**WHAT TO DO**: Except for the pictures, write out all the records that follow exactly.

**DATA UNDER STUDY**:
|---|

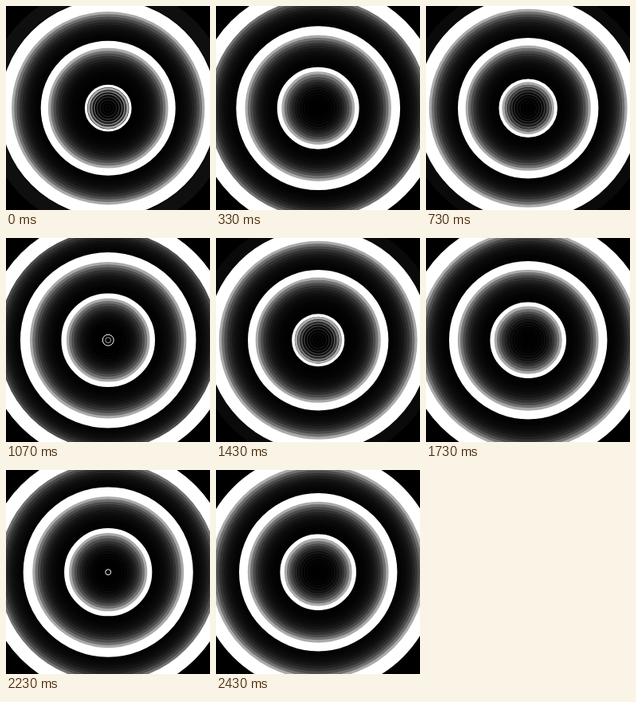
Animation, 256 px wide and 256 px high, one loop 2.46 s. Source, as an HTML page with a canvas:

```html
<!DOCTYPE html>
<html lang="en">
<head>
<meta charset="utf-8">
<title>Expanding rings</title>
<style>
  html, body { margin: 0; height: 100%; overflow: hidden; background: #000; }
  canvas { display: block; }
</style>
</head>
<body>
<canvas id="stage" width="256" height="256"></canvas>
<script>
const ctx = document.getElementById('stage').getContext('2d');
const LOOP = 2460;       // ms
const STEP = 100 / 3;    // ms per picture, two simulation ticks each
const CENTER = 128.2;
const GROWTH = 42;       // ticks a ring expands
const LIFE = 44;         // ticks a ring is drawn
const TRAIL = 22;        // ticks of fading afterglow
const KEEP = 2 / 3;      // brightness left after each tick

const birth = ring => Math.floor(ring * 85 / 6) - 8;

function drawRings(tick, brightness) {
  const level = Math.round(255 * brightness);
  ctx.strokeStyle = `rgb(${level},${level},${level})`;
  for (let ring = -6; birth(ring) < tick; ring++) {
    const age = tick - birth(ring);
    if (age > LIFE) continue;
    const size = Math.min(age, GROWTH);
    ctx.lineWidth = Math.max(1, 0.4 * size);
    ctx.beginPath();
    ctx.arc(CENTER, CENTER, 3.475 * size, 0, 2 * Math.PI);
    ctx.stroke();
  }
}

function render(ms) {
  const time = Math.floor(ms % LOOP / 10) * 10;
  const tick = 2 * Math.floor((time + 4) / STEP);
  ctx.fillStyle = '#000';
  ctx.fillRect(0, 0, 256, 256);
  for (let back = TRAIL; back >= 0; back--) drawRings(tick - back, KEEP ** back);
}

const start = performance.now();
function loop() {
  render(performance.now() - start);
  requestAnimationFrame(loop);
}
loop();
</script>
</body>
</html>
```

|---|

**EXERCISE RESULT**:
Animation, 256 px wide and 256 px high, one loop 2.46 s. Source, as an HTML page with a canvas:

```html
<!DOCTYPE html>
<html lang="en">
<head>
<meta charset="utf-8">
<title>Expanding rings</title>
<style>
  html, body { margin: 0; height: 100%; overflow: hidden; background: #000; }
  canvas { display: block; }
</style>
</head>
<body>
<canvas id="stage" width="256" height="256"></canvas>
<script>
const ctx = document.getElementById('stage').getContext('2d');
const LOOP = 2460;       // ms
const STEP = 100 / 3;    // ms per picture, two simulation ticks each
const CENTER = 128.2;
const GROWTH = 42;       // ticks a ring expands
const LIFE = 44;         // ticks a ring is drawn
const TRAIL = 22;        // ticks of fading afterglow
const KEEP = 2 / 3;      // brightness left after each tick

const birth = ring => Math.floor(ring * 85 / 6) - 8;

function drawRings(tick, brightness) {
  const level = Math.round(255 * brightness);
  ctx.strokeStyle = `rgb(${level},${level},${level})`;
  for (let ring = -6; birth(ring) < tick; ring++) {
    const age = tick - birth(ring);
    if (age > LIFE) continue;
    const size = Math.min(age, GROWTH);
    ctx.lineWidth = Math.max(1, 0.4 * size);
    ctx.beginPath();
    ctx.arc(CENTER, CENTER, 3.475 * size, 0, 2 * Math.PI);
    ctx.stroke();
  }
}

function render(ms) {
  const time = Math.floor(ms % LOOP / 10) * 10;
  const tick = 2 * Math.floor((time + 4) / STEP);
  ctx.fillStyle = '#000';
  ctx.fillRect(0, 0, 256, 256);
  for (let back = TRAIL; back >= 0; back--) drawRings(tick - back, KEEP ** back);
}

const start = performance.now();
function loop() {
  render(performance.now() - start);
  requestAnimationFrame(loop);
}
loop();
</script>
</body>
</html>
```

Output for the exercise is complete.